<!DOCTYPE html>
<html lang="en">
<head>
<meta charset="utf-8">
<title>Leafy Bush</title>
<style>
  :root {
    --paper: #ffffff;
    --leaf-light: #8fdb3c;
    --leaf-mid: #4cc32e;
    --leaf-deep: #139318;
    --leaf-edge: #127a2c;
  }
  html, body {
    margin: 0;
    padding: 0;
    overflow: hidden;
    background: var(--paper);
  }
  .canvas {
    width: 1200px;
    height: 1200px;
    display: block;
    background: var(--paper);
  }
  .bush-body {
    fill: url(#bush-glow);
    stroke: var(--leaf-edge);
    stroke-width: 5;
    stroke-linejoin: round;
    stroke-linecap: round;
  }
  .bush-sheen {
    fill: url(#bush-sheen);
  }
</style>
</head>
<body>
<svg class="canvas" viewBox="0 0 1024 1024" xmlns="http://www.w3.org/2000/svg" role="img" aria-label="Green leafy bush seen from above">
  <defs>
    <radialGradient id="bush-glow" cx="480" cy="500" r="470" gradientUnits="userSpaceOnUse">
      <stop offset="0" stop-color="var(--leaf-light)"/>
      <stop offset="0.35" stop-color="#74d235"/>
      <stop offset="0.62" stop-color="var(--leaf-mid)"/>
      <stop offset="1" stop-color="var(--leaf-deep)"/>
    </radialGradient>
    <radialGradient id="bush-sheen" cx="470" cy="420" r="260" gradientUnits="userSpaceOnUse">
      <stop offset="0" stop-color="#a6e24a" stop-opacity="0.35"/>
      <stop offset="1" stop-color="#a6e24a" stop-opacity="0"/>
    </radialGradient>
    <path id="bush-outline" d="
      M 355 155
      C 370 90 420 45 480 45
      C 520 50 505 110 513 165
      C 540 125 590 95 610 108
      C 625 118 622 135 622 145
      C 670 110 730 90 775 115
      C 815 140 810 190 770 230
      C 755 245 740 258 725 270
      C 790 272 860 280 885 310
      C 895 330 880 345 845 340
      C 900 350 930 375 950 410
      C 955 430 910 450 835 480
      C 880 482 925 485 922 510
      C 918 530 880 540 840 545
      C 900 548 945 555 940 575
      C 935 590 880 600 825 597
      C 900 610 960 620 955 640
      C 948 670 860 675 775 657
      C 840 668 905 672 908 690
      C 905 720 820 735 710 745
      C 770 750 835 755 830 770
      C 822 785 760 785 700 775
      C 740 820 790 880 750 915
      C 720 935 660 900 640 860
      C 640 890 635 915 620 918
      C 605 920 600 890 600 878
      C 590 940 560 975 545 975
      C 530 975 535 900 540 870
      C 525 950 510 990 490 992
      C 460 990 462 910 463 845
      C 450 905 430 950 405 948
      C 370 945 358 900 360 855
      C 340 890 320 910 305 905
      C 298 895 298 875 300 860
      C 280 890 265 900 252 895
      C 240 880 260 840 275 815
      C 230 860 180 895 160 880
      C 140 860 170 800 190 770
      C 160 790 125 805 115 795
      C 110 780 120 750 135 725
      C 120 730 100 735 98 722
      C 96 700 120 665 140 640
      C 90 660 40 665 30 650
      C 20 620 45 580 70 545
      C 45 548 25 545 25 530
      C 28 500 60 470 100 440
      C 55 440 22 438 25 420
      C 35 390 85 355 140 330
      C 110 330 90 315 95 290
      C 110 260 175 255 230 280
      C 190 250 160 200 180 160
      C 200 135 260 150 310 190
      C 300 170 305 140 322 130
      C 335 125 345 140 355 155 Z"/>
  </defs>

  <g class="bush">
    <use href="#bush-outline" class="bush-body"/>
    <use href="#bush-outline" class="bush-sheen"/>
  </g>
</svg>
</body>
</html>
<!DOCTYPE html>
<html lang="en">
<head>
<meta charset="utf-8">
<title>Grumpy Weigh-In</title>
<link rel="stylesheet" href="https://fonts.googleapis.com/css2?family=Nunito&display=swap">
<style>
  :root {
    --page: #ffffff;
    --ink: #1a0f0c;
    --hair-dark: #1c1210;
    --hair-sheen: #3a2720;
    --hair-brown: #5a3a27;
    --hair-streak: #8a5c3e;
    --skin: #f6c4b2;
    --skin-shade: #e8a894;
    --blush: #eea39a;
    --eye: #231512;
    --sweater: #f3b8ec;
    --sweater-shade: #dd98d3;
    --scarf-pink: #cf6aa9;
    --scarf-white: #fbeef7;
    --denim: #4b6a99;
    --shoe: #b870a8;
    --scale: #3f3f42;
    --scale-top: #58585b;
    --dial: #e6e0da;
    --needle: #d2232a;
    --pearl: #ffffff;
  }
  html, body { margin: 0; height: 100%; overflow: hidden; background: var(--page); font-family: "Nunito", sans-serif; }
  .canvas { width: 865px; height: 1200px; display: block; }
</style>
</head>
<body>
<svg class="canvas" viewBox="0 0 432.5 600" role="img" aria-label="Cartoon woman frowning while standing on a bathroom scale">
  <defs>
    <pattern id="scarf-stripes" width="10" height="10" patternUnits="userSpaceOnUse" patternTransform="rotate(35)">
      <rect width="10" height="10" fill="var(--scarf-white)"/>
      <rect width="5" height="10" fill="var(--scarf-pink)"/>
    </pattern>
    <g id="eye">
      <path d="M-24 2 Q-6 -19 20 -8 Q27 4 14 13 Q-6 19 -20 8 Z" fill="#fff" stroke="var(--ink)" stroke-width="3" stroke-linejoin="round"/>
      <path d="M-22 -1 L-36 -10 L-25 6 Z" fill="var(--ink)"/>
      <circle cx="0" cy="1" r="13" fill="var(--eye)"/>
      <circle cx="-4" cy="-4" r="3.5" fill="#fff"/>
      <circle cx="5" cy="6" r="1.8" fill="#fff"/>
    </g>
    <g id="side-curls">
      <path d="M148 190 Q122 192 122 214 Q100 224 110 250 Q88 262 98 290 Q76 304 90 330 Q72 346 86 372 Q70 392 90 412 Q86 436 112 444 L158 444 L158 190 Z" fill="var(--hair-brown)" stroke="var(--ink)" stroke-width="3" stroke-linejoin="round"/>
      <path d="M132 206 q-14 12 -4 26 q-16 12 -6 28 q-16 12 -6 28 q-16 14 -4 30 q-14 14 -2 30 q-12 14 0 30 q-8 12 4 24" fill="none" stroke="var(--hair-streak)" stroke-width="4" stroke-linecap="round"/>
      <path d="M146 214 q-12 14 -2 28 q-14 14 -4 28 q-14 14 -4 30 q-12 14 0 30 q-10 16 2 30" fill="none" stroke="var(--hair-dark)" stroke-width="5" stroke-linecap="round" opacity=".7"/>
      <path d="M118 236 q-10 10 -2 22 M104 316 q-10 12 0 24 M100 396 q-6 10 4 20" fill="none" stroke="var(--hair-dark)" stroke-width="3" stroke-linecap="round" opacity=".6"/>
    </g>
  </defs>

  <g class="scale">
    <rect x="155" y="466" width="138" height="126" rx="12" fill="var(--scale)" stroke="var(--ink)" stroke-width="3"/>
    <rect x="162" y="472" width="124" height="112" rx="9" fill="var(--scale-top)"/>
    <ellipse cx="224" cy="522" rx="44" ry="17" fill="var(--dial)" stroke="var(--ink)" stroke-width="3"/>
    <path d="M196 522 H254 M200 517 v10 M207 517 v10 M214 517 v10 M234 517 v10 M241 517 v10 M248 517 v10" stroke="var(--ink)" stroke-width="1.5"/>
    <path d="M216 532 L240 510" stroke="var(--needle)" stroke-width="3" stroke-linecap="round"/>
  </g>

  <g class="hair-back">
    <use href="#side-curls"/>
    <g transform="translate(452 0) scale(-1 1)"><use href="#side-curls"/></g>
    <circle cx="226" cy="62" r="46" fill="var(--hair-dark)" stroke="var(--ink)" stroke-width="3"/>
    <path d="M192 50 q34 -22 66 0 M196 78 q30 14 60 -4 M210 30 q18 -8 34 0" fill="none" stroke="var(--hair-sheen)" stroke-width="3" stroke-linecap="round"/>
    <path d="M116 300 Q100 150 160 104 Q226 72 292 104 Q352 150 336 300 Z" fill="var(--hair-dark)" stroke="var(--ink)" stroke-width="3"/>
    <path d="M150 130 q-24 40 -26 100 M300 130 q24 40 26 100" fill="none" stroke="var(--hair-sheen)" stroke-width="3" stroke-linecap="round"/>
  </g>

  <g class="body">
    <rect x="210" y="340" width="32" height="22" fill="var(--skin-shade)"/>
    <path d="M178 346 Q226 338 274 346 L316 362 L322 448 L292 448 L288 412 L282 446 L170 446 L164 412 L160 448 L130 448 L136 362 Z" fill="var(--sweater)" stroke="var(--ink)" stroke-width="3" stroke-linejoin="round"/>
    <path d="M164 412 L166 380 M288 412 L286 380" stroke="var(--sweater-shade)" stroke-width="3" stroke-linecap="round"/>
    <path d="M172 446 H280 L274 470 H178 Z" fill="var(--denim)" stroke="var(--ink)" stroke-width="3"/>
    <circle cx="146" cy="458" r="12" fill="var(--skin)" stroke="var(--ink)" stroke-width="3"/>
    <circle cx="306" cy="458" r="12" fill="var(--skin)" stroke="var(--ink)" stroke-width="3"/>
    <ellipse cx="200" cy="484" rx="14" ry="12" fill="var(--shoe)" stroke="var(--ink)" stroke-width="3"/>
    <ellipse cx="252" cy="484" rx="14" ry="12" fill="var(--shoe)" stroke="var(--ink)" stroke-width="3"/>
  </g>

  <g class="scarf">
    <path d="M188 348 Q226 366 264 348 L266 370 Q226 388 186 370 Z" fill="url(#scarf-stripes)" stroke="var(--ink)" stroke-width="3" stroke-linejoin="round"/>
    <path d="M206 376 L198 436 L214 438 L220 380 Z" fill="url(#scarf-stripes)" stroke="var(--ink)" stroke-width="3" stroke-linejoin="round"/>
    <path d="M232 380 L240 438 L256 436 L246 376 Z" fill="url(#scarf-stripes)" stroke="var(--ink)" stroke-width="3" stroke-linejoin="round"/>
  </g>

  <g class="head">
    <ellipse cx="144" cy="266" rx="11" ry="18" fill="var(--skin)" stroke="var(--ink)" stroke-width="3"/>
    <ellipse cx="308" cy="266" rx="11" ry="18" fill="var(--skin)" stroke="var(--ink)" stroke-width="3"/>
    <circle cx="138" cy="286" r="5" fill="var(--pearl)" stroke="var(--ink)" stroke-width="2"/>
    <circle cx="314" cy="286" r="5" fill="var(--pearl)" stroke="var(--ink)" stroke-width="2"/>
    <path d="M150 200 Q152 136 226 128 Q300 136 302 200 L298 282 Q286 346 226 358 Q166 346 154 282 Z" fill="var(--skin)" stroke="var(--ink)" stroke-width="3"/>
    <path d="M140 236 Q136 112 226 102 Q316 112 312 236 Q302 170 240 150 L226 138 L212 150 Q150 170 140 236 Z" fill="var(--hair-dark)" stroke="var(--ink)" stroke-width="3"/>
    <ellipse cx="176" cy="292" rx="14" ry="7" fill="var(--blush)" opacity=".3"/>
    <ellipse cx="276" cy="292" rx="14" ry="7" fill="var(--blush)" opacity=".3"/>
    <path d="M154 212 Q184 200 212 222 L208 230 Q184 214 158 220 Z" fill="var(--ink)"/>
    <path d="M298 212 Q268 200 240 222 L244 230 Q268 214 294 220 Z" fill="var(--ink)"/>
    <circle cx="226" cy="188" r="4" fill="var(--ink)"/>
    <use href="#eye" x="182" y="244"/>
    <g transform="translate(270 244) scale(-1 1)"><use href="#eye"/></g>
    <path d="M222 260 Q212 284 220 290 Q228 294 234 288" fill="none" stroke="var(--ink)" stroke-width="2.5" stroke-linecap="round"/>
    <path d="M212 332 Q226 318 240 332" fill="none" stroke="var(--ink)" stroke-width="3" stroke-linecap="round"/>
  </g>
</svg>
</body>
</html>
====
DIRECTIONS ->
Say how many lines of the material hold the string "href", giving the number alone.

TASK RESULT ->
7